**Task details**:
Select all lines holding the word "height" from the entries that follow.

Saved entries
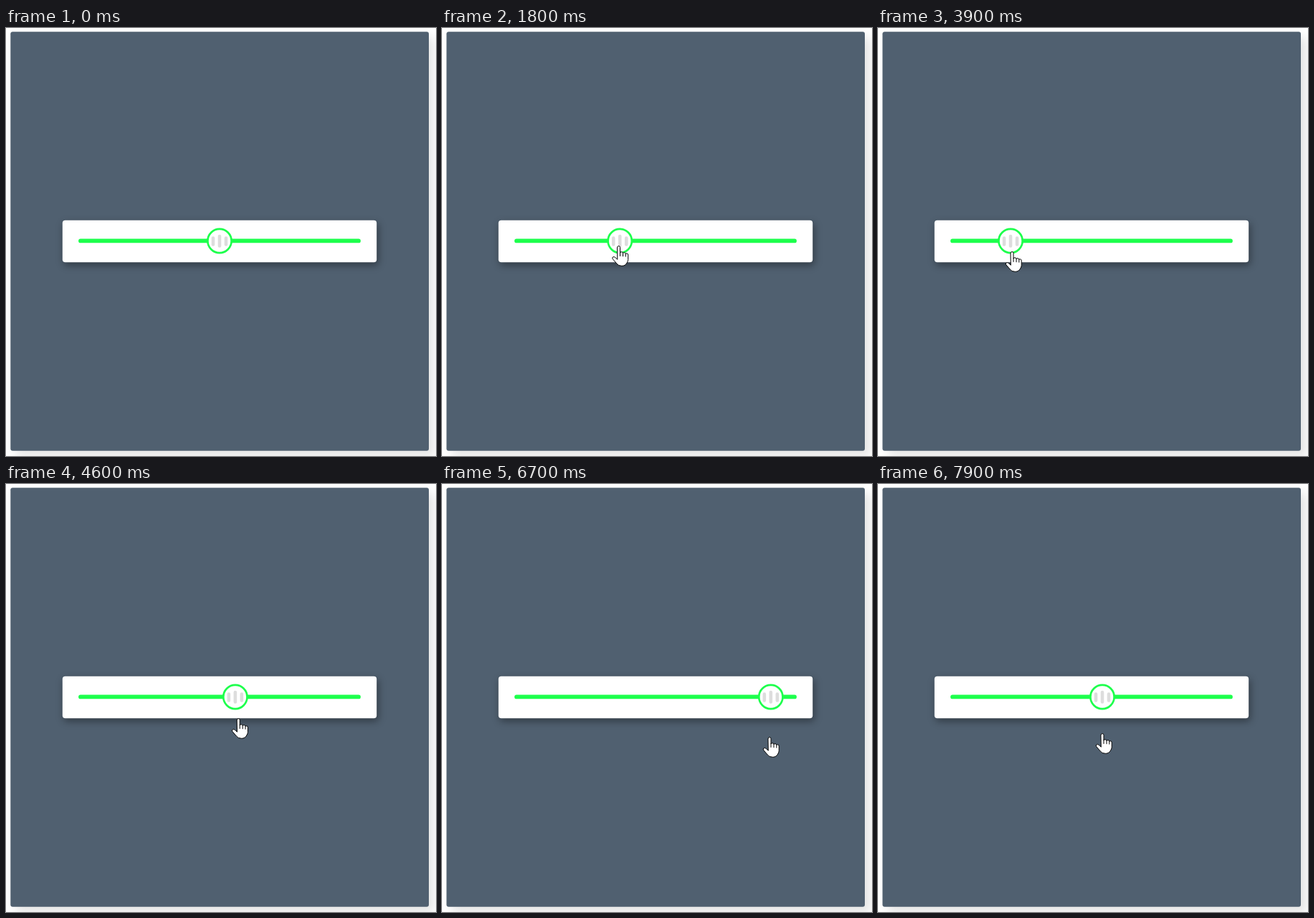
An HTML page that plays this animation: 600x596 px, repeating every 8000 ms.

```html
<!DOCTYPE html>
<html lang="en">
<head>
<meta charset="utf-8">
<title>Range slider</title>
<style>
  html, body { margin: 0; width: 100%; height: 100%; overflow: hidden; background: #fff; }
  svg { display: block; }
  .panel { fill: #506070; filter: drop-shadow(8px 8px 7px rgba(0, 0, 0, .1)); }
  .card { fill: #fff; filter: drop-shadow(2px 4px 5.5px rgba(0, 0, 0, .4)); }
  .green { stroke: #1dff4c; }
  .grip { stroke: #ddd; stroke-width: 4.6; stroke-linecap: round; }
  .cursor { fill: #fff; stroke: #000; stroke-width: 1; stroke-linejoin: round; stroke-linecap: round; }
</style>
</head>
<body>
<svg width="600" height="596" viewBox="0 0 600 596">
  <rect class="panel" x="6.3" y="5.3" width="583.7" height="583.5" rx="3"/>
  <rect class="card" x="78.8" y="267.8" width="438.4" height="58.4" rx="4"/>
  <path class="green" d="M104 296.4H492" stroke-width="5.8" stroke-linecap="round"/>
  <g id="thumb">
    <circle class="green" r="16.6" fill="#fff" stroke-width="2.7"/>
    <path class="grip" d="M-9-4V5M0-6.5V7M9-4V5"/>
  </g>
  <g id="cursor" class="cursor">
    <path id="arrow" d="M0 0V16.5L3.8 12.9L6.3 18.6L8.9 17.5L6.4 11.9H11.7Z"/>
    <g id="hand">
      <path d="M-2 2.6Q-1.8.6 0 .6Q1.9.6 2 2.6V10Q2.4 8.8 4 8.8Q5.8 8.8 6 10.6Q6.5 9.6 8 9.7Q9.6 9.8 9.8 11.6Q10.3 10.7 11.6 10.9Q13.2 11.1 13.2 13V19.5Q13 22 11.6 24Q9.4 28.3 4.4 28.3Q-.4 28.4-2.8 25L-8.3 18.6Q-9.4 16.8-7.9 15.8Q-6.2 15.1-4.6 16.6L-2 19Z"/>
      <path d="M2 9.8V14.5M6 10.6V14.8M9.8 11.6V15.2" fill="none"/>
    </g>
  </g>
</svg>
<script>
  const LOOP = 8000, STEP = 100;
  const ENTER = 100, GRAB = 1250, LAG = 18;
  const REST_X = 298, MIN_X = 119, MAX_X = 477;

  // Turning points of the pointer: time, x, y
  const path = [
    [ENTER, 588, 140], [900, 279, 290], [1150, 292, 299], [1800, 246.5, 303],
    [2700, 112, 306], [2900, 112, 306], [3900, 187, 311], [5200, 454, 342],
    [5600, 507, 349], [6100, 507, 349], [6700, 457, 352], [7850, 313, 347]
  ];

  const clamp = (v, lo, hi) => Math.min(hi, Math.max(lo, v));
  const last = path.length - 1;

  function slope(i, axis) {
    const a = path[i], b = path[i + 1];
    return (b[axis] - a[axis]) / (b[0] - a[0]);
  }

  // Harmonic mean of the neighbouring slopes keeps the curve free of overshoot
  function tangent(i, axis) {
    const before = slope(Math.max(i - 1, 0), axis);
    const after = slope(Math.min(i, last - 1), axis);
    return before * after > 0 ? 2 * before * after / (before + after) : 0;
  }

  function pointer(time, axis) {
    const t = clamp(time, path[0][0], path[last][0]);
    const i = Math.max(path.findIndex(k => k[0] >= t) - 1, 0);
    const a = path[i], b = path[i + 1], span = b[0] - a[0];
    const p = (t - a[0]) / span, q = 1 - p;
    return q * q * (1 + 2 * p) * a[axis] + p * p * (1 + 2 * q) * b[axis]
      + span * p * q * (q * tangent(i, axis) - p * tangent(i + 1, axis));
  }

  const byId = id => document.getElementById(id);
  const [thumb, cursor, arrow, hand] = ['thumb', 'cursor', 'arrow', 'hand'].map(byId);
  const show = (el, on) => el.setAttribute('visibility', on ? 'visible' : 'hidden');
  const move = (el, x, y) => el.setAttribute('transform', `translate(${x} ${y})`);

  function draw(now) {
    const t = Math.floor(now % LOOP / STEP) * STEP;
    const x = pointer(t, 1), y = pointer(t, 2);
    const thumbX = t < GRAB ? REST_X : clamp(pointer(t - LAG, 1), MIN_X, MAX_X);
    move(thumb, thumbX, 296.5);
    move(cursor, x, y);
    const entered = t >= ENTER, overSlider = y > 278;
    show(arrow, entered && !overSlider);
    show(hand, entered && overSlider);
  }

  const start = performance.now();
  function tick() {
    draw(performance.now() - start);
    requestAnimationFrame(tick);
  }
  tick();
</script>
</body>
</html>
```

**Solution below**:
  html, body { margin: 0; width: 100%; height: 100%; overflow: hidden; background: #fff; }
<svg width="600" height="596" viewBox="0 0 600 596">
  <rect class="panel" x="6.3" y="5.3" width="583.7" height="583.5" rx="3"/>
  <rect class="card" x="78.8" y="267.8" width="438.4" height="58.4" rx="4"/>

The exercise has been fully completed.